__What is expected__. In this material, which lines include the string "gold"? Show them.

----------------------------------------

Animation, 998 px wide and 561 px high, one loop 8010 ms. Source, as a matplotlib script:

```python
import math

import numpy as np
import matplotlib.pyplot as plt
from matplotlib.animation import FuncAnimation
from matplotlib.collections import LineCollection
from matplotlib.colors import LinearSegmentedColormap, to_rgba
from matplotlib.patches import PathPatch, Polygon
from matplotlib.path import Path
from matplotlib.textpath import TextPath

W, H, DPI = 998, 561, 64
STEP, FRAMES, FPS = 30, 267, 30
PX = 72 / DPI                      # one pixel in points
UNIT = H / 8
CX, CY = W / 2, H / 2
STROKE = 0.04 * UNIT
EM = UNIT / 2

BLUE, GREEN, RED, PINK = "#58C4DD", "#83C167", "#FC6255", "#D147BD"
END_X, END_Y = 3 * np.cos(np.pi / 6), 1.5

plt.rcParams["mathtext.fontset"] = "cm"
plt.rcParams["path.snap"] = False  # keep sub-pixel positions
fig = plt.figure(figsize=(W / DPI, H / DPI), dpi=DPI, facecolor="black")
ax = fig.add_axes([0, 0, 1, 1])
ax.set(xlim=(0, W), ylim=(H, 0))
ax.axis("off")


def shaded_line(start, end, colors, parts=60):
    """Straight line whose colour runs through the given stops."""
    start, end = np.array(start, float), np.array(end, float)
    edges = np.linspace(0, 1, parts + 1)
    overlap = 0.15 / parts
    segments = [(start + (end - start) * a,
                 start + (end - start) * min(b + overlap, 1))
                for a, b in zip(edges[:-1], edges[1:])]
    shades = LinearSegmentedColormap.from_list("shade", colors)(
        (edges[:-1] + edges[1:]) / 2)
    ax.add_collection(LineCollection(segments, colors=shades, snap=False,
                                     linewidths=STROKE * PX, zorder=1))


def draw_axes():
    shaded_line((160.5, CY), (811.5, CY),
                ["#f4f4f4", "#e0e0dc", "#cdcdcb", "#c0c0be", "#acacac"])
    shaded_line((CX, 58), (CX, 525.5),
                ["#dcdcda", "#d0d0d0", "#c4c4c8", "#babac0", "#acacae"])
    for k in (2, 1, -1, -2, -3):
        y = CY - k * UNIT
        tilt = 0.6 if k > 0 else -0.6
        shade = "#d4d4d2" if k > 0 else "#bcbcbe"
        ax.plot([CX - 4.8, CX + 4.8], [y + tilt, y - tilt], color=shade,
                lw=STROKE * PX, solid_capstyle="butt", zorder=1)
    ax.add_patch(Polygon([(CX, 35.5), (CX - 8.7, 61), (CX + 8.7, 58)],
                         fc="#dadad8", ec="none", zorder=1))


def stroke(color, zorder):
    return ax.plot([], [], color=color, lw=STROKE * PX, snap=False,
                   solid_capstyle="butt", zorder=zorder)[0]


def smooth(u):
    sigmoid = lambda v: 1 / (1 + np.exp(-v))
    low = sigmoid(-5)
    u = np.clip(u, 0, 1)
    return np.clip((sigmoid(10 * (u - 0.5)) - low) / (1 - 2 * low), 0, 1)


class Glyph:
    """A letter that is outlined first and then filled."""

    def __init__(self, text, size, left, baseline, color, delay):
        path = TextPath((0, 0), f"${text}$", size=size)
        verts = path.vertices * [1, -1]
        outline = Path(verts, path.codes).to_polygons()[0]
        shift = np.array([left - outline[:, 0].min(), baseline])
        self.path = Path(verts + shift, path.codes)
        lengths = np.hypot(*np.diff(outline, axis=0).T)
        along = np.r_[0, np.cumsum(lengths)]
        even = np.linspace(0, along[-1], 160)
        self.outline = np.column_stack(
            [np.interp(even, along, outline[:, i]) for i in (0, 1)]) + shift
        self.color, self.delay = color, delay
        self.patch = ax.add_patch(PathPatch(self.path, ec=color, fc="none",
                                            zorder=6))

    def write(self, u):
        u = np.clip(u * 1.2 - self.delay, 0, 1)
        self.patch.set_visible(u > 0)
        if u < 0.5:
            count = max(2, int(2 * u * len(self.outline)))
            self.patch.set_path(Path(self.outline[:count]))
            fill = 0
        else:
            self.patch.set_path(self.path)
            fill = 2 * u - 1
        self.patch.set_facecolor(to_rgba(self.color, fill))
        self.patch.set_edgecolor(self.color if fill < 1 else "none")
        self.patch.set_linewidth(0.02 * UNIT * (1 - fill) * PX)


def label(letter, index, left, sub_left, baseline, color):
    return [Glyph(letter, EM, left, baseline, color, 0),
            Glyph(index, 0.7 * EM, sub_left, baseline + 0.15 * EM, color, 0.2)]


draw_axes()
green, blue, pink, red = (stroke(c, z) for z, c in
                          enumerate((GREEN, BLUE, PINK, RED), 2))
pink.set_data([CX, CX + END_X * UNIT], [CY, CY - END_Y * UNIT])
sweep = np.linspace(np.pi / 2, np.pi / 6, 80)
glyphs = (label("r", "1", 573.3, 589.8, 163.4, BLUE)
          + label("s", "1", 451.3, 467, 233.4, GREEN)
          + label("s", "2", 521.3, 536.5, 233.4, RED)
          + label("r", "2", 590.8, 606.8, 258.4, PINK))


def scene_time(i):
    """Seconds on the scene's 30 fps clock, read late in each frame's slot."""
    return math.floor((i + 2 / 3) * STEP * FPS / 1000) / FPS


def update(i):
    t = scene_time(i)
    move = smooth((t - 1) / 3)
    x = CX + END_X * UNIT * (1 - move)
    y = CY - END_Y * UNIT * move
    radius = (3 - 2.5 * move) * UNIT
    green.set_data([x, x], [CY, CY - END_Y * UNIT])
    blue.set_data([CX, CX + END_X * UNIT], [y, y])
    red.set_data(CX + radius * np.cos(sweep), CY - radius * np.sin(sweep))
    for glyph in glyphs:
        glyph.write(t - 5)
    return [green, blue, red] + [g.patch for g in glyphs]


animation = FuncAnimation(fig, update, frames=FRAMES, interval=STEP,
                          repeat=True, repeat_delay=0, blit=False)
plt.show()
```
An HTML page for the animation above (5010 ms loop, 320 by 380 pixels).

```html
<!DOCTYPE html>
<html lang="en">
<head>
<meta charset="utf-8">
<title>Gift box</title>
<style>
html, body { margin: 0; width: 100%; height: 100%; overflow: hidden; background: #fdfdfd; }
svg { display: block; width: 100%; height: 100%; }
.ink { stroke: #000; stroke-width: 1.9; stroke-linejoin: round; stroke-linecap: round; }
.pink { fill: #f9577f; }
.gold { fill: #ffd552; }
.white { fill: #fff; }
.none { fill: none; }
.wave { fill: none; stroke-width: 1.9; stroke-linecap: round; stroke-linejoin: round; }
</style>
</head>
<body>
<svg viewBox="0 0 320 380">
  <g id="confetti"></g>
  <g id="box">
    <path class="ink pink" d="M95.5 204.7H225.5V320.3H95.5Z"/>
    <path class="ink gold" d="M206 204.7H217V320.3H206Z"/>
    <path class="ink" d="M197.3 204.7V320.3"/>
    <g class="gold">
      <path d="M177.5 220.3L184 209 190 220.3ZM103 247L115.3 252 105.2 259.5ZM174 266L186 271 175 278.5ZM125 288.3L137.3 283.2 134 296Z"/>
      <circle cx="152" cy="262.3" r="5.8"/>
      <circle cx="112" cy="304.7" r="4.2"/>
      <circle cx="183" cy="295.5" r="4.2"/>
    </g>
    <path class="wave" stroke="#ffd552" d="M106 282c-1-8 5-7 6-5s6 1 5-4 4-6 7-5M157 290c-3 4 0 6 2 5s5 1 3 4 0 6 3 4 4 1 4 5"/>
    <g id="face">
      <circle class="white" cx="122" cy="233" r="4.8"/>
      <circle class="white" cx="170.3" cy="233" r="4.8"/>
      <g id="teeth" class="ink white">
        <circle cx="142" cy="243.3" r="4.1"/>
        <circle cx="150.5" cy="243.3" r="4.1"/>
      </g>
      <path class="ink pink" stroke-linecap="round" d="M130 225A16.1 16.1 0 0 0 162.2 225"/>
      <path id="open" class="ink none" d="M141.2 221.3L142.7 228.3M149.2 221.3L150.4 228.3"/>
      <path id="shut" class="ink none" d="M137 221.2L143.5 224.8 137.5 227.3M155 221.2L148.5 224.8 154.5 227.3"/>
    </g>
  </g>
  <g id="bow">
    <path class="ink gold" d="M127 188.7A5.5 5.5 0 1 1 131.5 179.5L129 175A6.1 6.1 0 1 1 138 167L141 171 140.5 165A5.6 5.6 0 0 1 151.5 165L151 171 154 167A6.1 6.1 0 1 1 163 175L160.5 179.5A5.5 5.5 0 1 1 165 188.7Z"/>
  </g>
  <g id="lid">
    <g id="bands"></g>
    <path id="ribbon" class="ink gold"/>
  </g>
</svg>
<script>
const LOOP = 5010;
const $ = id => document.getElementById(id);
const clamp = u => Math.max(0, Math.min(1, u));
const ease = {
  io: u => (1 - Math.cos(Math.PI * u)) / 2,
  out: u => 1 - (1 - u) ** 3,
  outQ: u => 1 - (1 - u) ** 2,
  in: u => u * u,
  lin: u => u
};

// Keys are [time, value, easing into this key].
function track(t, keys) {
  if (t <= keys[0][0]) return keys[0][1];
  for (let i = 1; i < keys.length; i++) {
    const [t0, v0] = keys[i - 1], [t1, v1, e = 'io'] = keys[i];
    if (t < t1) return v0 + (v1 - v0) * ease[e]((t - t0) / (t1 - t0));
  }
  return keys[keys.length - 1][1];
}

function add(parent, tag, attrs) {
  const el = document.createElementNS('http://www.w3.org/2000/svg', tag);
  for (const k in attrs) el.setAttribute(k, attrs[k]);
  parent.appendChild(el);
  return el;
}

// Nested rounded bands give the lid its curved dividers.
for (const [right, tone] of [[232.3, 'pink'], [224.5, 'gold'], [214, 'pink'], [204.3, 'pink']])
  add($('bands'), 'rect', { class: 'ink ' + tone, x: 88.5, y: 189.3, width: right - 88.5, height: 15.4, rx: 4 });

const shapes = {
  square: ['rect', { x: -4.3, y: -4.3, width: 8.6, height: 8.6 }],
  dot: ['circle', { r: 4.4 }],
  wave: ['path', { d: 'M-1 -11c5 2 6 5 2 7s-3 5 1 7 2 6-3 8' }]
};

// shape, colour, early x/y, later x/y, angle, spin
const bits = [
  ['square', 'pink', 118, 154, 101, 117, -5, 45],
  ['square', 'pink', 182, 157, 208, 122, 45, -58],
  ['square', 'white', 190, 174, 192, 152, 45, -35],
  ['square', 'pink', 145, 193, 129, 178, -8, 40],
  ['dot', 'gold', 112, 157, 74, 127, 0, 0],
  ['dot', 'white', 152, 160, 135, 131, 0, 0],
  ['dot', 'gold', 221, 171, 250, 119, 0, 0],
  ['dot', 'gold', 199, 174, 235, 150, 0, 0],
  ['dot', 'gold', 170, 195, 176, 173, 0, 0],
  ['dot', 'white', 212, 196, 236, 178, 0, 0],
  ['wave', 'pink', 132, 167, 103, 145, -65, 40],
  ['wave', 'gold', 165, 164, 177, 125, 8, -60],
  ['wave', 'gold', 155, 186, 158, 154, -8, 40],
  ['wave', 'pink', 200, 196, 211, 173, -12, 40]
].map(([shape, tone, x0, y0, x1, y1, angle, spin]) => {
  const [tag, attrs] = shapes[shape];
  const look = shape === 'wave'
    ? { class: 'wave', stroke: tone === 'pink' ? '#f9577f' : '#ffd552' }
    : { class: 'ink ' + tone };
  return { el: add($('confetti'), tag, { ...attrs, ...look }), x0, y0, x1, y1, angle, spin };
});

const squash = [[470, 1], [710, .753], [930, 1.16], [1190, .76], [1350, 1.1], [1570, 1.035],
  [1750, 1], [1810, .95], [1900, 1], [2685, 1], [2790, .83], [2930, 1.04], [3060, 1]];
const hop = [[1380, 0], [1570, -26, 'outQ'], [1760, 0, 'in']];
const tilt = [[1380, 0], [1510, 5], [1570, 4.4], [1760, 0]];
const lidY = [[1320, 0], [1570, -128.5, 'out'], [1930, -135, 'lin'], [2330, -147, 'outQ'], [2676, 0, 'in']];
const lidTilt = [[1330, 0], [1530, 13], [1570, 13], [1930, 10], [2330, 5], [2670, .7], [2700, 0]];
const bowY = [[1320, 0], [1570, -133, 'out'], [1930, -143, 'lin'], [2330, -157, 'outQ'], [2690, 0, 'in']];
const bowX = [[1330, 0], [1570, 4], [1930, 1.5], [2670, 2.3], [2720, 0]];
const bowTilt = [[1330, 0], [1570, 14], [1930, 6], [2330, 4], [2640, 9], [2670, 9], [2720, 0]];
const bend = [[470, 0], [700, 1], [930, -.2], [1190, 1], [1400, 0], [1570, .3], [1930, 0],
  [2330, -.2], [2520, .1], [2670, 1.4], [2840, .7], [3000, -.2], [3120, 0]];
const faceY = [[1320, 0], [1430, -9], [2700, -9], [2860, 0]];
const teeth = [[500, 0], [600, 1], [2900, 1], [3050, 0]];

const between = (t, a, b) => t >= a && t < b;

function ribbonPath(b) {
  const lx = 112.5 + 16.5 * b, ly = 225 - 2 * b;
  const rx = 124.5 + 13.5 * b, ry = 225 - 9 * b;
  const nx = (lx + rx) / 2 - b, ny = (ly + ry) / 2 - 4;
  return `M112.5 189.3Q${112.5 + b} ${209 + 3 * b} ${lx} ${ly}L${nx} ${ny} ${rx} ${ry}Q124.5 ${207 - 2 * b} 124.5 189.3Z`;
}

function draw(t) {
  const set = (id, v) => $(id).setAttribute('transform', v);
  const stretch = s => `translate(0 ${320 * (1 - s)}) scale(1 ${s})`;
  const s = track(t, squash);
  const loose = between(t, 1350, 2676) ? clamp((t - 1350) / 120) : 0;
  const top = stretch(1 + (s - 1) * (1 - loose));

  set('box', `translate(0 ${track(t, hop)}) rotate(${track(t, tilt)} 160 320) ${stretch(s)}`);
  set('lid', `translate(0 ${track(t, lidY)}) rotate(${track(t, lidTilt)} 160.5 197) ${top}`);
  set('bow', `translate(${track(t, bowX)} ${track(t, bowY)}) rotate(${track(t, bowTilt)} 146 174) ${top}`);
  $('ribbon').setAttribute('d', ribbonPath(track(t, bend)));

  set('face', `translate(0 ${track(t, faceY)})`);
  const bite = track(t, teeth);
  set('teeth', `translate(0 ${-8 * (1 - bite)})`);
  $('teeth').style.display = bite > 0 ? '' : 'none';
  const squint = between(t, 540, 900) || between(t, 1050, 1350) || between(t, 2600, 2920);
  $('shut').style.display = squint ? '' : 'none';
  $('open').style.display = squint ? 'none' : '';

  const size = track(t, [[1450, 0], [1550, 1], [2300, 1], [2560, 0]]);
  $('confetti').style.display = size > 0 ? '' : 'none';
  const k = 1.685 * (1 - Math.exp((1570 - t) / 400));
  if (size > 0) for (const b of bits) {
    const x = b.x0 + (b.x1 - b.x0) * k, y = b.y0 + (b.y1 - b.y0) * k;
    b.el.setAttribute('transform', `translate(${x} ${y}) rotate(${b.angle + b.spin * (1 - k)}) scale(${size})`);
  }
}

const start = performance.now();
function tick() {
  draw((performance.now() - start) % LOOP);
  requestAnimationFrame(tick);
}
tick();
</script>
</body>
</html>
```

----------------------------------------

__Task result__.
.gold { fill: #ffd552; }
    <path class="ink gold" d="M206 204.7H217V320.3H206Z"/>
    <g class="gold">
    <path class="ink gold" d="M127 188.7A5.5 5.5 0 1 1 131.5 179.5L129 175A6.1 6.1 0 1 1 138 167L141 171 140.5 165A5.6 5.6 0 0 1 151.5 165L151 171 154 167A6.1 6.1 0 1 1 163 175L160.5 179.5A5.5 5.5 0 1 1 165 188.7Z"/>
    <path id="ribbon" class="ink gold"/>
for (const [right, tone] of [[232.3, 'pink'], [224.5, 'gold'], [214, 'pink'], [204.3, 'pink']])
  ['dot', 'gold', 112, 157, 74, 127, 0, 0],
  ['dot', 'gold', 221, 171, 250, 119, 0, 0],
  ['dot', 'gold', 199, 174, 235, 150, 0, 0],
  ['dot', 'gold', 170, 195, 176, 173, 0, 0],
  ['wave', 'gold', 165, 164, 177, 125, 8, -60],
  ['wave', 'gold', 155, 186, 158, 154, -8, 40],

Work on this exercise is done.